The three children chosen by Heaven to receive the Message intended for all mankind were locked in a prison cell in Ourem. It was evening. Lucy, Jacinta, and Francisco stared wide-eyed into the opposite extremes of the cell. Staring back at them was a handful of criminals.

In an effort to terrorize the three seers, the Tinsmith, the Administrator of Ourem, had locked the children in a jail cell.

Jacinta sniffled and rasped, “Neither your parents nor mine have come to see us. They do not care about us.”

Francisco tried to be a man. “Don’t cry. We will offer it to Jesus for sinners.”

The tiny peasant child, in his old man’s clothes and shepherd’s toque, pulled the toque from his head, looked to Heaven and prayed aloud: “O my Jesus, it is for love of Thee and for the conversion of sinners.”

Jacinta added, “It is also for love of the Holy Father and in reparation for the sins committed against the Immaculate Heart of Mary.”

Francisco said, “If we do not see our mother again, patience! We will offer that for the conversion of sinners. The worst would be if Our Lady did not come any more! That is what would be the most painful!

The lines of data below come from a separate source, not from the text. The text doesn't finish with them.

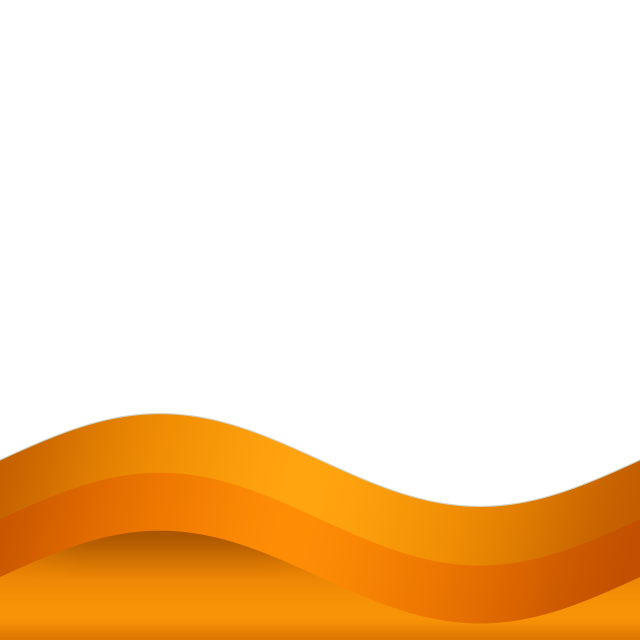
Write a WebGL 1 fragment shader that draws this background.

```glsl
precision highp float;
// Layered orange ribbons waving across the foot of a white page.
// Each layer fills the area below a shared sine wave at its own height;
// ribbons are shaded across, the base is shaded upward under the crest.

uniform vec2 u_resolution;

const float TAU = 6.28319;
const float AMPLITUDE = 0.0725;

// Approximate signed distance to the wave, positive below it.
float depthBelowWave(vec2 p, float level) {
  float height = level + AMPLITUDE * sin(TAU * p.x);
  float slope = AMPLITUDE * TAU * cos(TAU * p.x);
  return (height - p.y) / sqrt(1.0 + slope * slope);
}

float coverage(float depth, float pixel) {
  return smoothstep(-0.7 * pixel, 0.7 * pixel, depth);
}

// Dark ends with a bright centre, blended through a middle tone.
vec3 ribbonShade(float x, float centre, vec3 dark, vec3 middle, vec3 bright) {
  float reach = x < centre ? centre + 0.04 : 1.0 - centre;
  float t = clamp(abs(x - centre) / reach, 0.0, 1.0);
  vec3 inner = mix(bright, middle, smoothstep(0.0, 0.58, t));
  return mix(inner, dark, smoothstep(0.4, 1.08, t));
}

// Warm base with a shadow beneath the crest and a darker bottom rim.
vec3 baseShade(vec2 p) {
  vec3 glow = vec3(0.97, 0.575, 0.025);
  vec3 amber = vec3(0.92, 0.515, 0.015);
  vec3 shadow = vec3(0.66, 0.33, 0.0);
  vec3 rim = vec3(0.87, 0.47, 0.0);
  vec3 color = mix(glow, amber, smoothstep(0.045, 0.12, p.y));
  float underCrest = 1.0 - smoothstep(0.12, 0.34, abs(p.x - 0.27));
  color = mix(color, shadow, smoothstep(0.085, 0.178, p.y) * underCrest);
  return mix(rim, color, smoothstep(0.0, 0.035, p.y));
}

void main() {
  vec2 p = gl_FragCoord.xy / u_resolution;
  float pixel = 1.0 / min(u_resolution.x, u_resolution.y);

  float upper = depthBelowWave(p, 0.2806);
  float lower = depthBelowWave(p, 0.1888);
  float base = depthBelowWave(p, 0.0983);

  // The shading of the ribbons leans slightly with height.
  float across = p.x - 0.25 * (p.y - 0.22);
  vec3 gold = ribbonShade(across, 0.47, vec3(0.75, 0.36, 0.0),
                          vec3(0.94, 0.55, 0.01), vec3(1.0, 0.645, 0.06));
  vec3 tangerine = ribbonShade(across, 0.47, vec3(0.76, 0.31, 0.0),
                               vec3(0.92, 0.455, 0.0), vec3(1.0, 0.55, 0.02));

  // Stack the layers from back to front.
  vec3 color = vec3(1.0);
  color = mix(color, gold, coverage(upper, pixel));
  color = mix(color, tangerine, coverage(lower, pixel));
  color = mix(color, baseShade(p), coverage(base, pixel));

  // Faint grey hairline along the top edge.
  float hairline = 1.0 - smoothstep(0.0003, 0.0018, abs(upper + 0.0006));
  color = mix(color, vec3(0.7, 0.69, 0.6), 0.5 * hairline);

  gl_FragColor = vec4(color, 1.0);
}
```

But I will offer it also for sinners.” But seeking a little more reassurance than his own faith and bravado he asked Lucy, “Is Our Lady not going to appear to us anymore?”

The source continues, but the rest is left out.